New mental health project in the Braniel Estate abandoned
The proposed building of a secure mental health facility in the Braniel Estate has been abandoned.
Triangle Housing proposed the project to create an apartment block of 11 self-contained one-bedroom flats for those who "experience mental health difficulties" on the site of a former clinic and library at 16 Glen Road.
The Housing Executive released details of the abandonment of the project on September 18.
The Braniel Community Association went into action after 50 householders were contacted about the planned proposal and the association delivered 1,000 letters to locals detailing the housing association's plans.
Triangle Housing countered claims that the proposals and public meeting details have not been widely publicised.
Local PUP representative Ian Shanks said people were worried about what the secure apartment block would do to the value of their homes and how the mental health problems of those living there may affect the local community, as there were three schools nearby.
Ian Shanks said that the abandonment had been a victory for the local community and criticised one political party for "taking credit" for what local people had done.
He said: "The people of the Braniel are responsible for this not happening.
"But the Alliance Party have a newsletter that they send out and the front page of it was about what they had done to help.
"I did the work to put the meetings together and informed people of what was going on.
"Michael Copeland and Vivienne McCoy could have taken some of the credit for the work they have done but it wasn't about that, it was about the community standing up and stopping this."
He said the Alliance's Carol Howard had asked one question at the meeting and that at the second meeting in Braniel Church, Michael Long had attended and had them sit at the front so that people would know who they are.

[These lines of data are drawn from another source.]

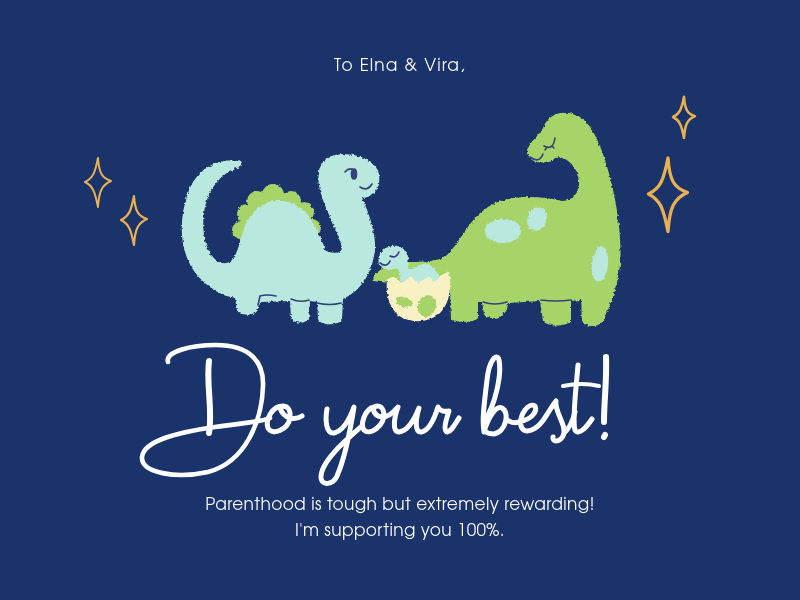
<!DOCTYPE html>
<html lang="en">
<head>
<meta charset="utf-8">
<title>Do your best! Greeting card</title>
<style>
:root{--navy:#1a346b;--white:#fff;--mint:#b9e8de;--green:#a6d468;--cream:#f8f1c4;--gold:#e9b04f;--ink:#34427c}
*{box-sizing:border-box;margin:0;padding:0}
html,body{width:800px;height:600px;overflow:hidden}
.card{position:relative;width:800px;height:600px;background:var(--navy);color:var(--white);overflow:hidden;font:17px/26px "TeX Gyre Adventor","Josefin Sans",sans-serif;text-align:center}
.greeting,.message{position:absolute;left:0;width:800px}
.greeting{top:53px;letter-spacing:1.1px}
.message{top:492px;letter-spacing:.35px}
.message span{display:block}
.artwork,.lettering{position:absolute;left:0;top:0;display:block}
.mint{fill:var(--mint)}
.green{fill:var(--green)}
.cream{fill:var(--cream)}
.details{fill:none;stroke:var(--ink);stroke-width:1.6;stroke-linecap:round}
.sparkles{fill:none;stroke:var(--gold);stroke-linejoin:round}
.script{fill:none;stroke:var(--white);stroke-width:5;stroke-linecap:round;stroke-linejoin:round}
</style>
</head>
<body>
<main class="card">
<p class="greeting">To Elna &amp; Vira,</p>

<svg class="artwork" width="800" height="600" viewBox="0 0 800 600" role="img" aria-label="Two dinosaur parents with a baby hatching from an egg, surrounded by sparkles">
<defs>
<filter id="crayon" x="-5%" y="-5%" width="110%" height="110%">
<feTurbulence type="fractalNoise" baseFrequency=".35" numOctaves="2" seed="4" result="grain"/>
<feDisplacementMap in="SourceGraphic" in2="grain" scale="3.5" xChannelSelector="R" yChannelSelector="G"/>
</filter>
<path id="sparkle" d="M0 -24C1 -9 4 -4 13 -1C4 3 1 9 0 25C-3 10 -5 4 -13 0C-5 -4 -3 -9 0 -24Z"/>
</defs>

<g class="sparkles">
<use href="#sparkle" x="98" y="182" stroke-width="2"/>
<use href="#sparkle" x="134" y="220" stroke-width="2.2"/>
<use href="#sparkle" transform="translate(684 117) scale(.84)" stroke-width="3"/>
<use href="#sparkle" transform="translate(668 194) scale(1.5)" stroke-width="2.2"/>
</g>

<g id="green-parent" filter="url(#crayon)">
<path class="green" d="M527 152C528 143 538 137 543 128C549 113 562 111 573 114C590 118 600 142 608 170C618 205 622 240 620 265C617 290 610 305 604 320C599 328 585 328 582 320C581 312 582 305 581 300L571 301V321C566 327 548 327 543 321L540 301L508 303C508 320 487 321 484 314L482 302H478V318C474 323 456 323 451 319L450 290C425 280 400 285 374 281C371 277 378 268 398 262C425 262 440 262 448 254C462 240 470 215 495 203C515 195 540 196 562 201C578 200 582 185 577 173C573 163 566 158 558 157C548 164 530 166 527 152Z"/>
<g class="mint">
<ellipse cx="503" cy="231" rx="18" ry="12"/>
<ellipse cx="537" cy="219" rx="9.5" ry="12" transform="rotate(18 537 219)"/>
<ellipse cx="600" cy="264" rx="8" ry="18" transform="rotate(6 600 264)"/>
</g>
</g>
<g class="details">
<path d="M530 157Q539 164 543 154M544 146Q553 151 555 138M547 147L545 150M552 146L554 148M483 302Q495 306 507 302M541 300Q556 302 571 300"/>
</g>

<g id="blue-parent" filter="url(#crayon)">
<g class="green">
<circle cx="241" cy="230" r="9"/><circle cx="247" cy="214" r="10"/><circle cx="257" cy="201" r="10"/><circle cx="273" cy="195" r="11"/><circle cx="291" cy="201" r="10"/><circle cx="304" cy="212" r="10"/><circle cx="312" cy="228" r="9"/>
</g>
<path class="mint" d="M242 162C222 157 200 165 189 190C176 225 180 262 205 283C215 292 225 296 235 298L237 310C238 316 255 316 257 311L260 302L290 301L291 318C293 324 307 324 309 319L310 301L317 302L318 319C320 326 340 326 342 319L343 299C360 291 372 275 375 250C376 235 370 215 362 198C374 198 381 188 379 174C376 160 355 152 335 155C320 158 317 172 319 185C322 205 338 230 342 248C342 254 330 254 325 250C322 240 315 225 308 215C298 203 285 200 274 201C262 202 250 213 244 228C240 240 238 255 230 262C218 267 207 255 204 235C200 205 212 175 240 167Z"/>
</g>
<g class="details">
<ellipse cx="354" cy="174" rx="2.5" ry="5" fill="#34427c"/>
<path d="M345 172Q349 167 354 170M360 187Q367 192 372 184M258 305L260 296Q267 294 276 296M291 299Q300 303 309 300M317 303Q330 306 341 303"/>
</g>

<g id="hatchling" filter="url(#crayon)">
<path class="mint" d="M379 264C376 252 387 244 398 246C407 249 410 258 408 270C414 270 416 264 424 264C433 264 438 271 440 282L402 288L398 268C392 270 382 270 379 264Z"/>
<path class="cream" d="M387 279L394 277L402 283L410 277L419 283L428 277L435 282L440 276L449 271C452 286 450 302 441 312C430 324 406 324 396 313C387 303 386 290 387 279Z"/>
<g class="green">
<ellipse cx="404" cy="302" rx="8.5" ry="5" transform="rotate(18 404 302)"/>
<ellipse cx="427" cy="306" rx="9" ry="11" transform="rotate(18 427 306)"/>
</g>
</g>
<path class="details" d="M380 263Q387 268 390 261M390 256Q396 259 399 252"/>
</svg>

<h1>
<svg class="lettering" width="800" height="600" viewBox="0 0 800 600" role="img" aria-label="Do your best!">
<g class="script">
<g id="word-do">
<path stroke-width="6" d="M209 361C206 385 213 410 209 433"/>
<path stroke-width="4.6" d="M168 362C165 352 190 345 216 345C250 345 264 362 263 386C262 420 246 462 208 472C176 479 141 473 142 457C144 440 180 432 215 427C242 423 262 422 270 418"/>
<path d="M283 406C272 406 265 420 268 428C272 436 288 430 290 418C291 408 286 404 280 408C284 420 296 420 302 416"/>
</g>
<g id="word-your">
<path d="M327 409C325 420 326 434 334 433C343 431 350 418 354 407C350 432 344 460 337 476C333 485 322 486 321 478C320 462 346 440 362 426"/>
<path d="M374 407C365 409 360 424 364 430C370 436 384 426 384 414C383 405 376 404 373 409C376 420 388 419 396 409"/>
<path d="M398 407C394 418 392 432 399 432C408 431 415 418 419 408C416 418 414 432 421 432C428 431 434 420 438 407C440 411 444 412 449 411C446 420 443 430 447 432C452 431 455 424 459 418"/>
</g>
<g id="word-best">
<path d="M485 420C495 405 502 375 499 360C497 352 489 360 487 380C484 405 482 420 484 432C488 418 496 405 502 408C510 412 506 432 494 434C488 434 485 432 484 429M506 419C511 423 516 424 521 421"/>
<path d="M521 421C530 420 538 412 535 406C529 402 519 414 521 426C524 436 538 430 546 416C550 410 552 406 556 401C554 412 568 426 563 436C559 443 552 442 553 437M564 433C570 428 573 420 575 412"/>
<path d="M578 365C576 390 572 420 575 430C578 436 586 428 592 419"/>
<path stroke-width="4" d="M563 386Q582 382 599 386"/>
<path stroke-width="6" d="M606 357C607 380 604 400 604 422M605 435L604 437"/>
</g>
</g>
</svg>
</h1>

<p class="message"><span>Parenthood is tough but extremely rewarding!</span><span>I'm supporting you 100%.</span></p>
</main>
</body>
</html>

"Their newsletter about it didn't even come in to the Braniel and they were highlighting their contribution.
Michael Long, Alliance councillor said: "Given the level of local opposition to the project and the problems with process under Triangle and the Health Trust, I believe the application's withdrawal was the only sensible decision.
"However it is important we see new facilities in east Belfast for those recovering from mental ill health and Alliance will continue to ensure these are available locally.
"There was good co-operation between political parties and community associations on this issue. Having spent a considerable amount of time on this project, I met regularly with Triangle over the course of this process and dealt with many concerns from local residents.
He countered Ian Shanks' claims that the Alliance party were attempting to steal anyone's thunder: "I am happy for residents to know the work the Alliance Party put in, however it was never our intent for it to appear Alliance was the only group working hard. Overall it is clear a combined effort led to the final resolution."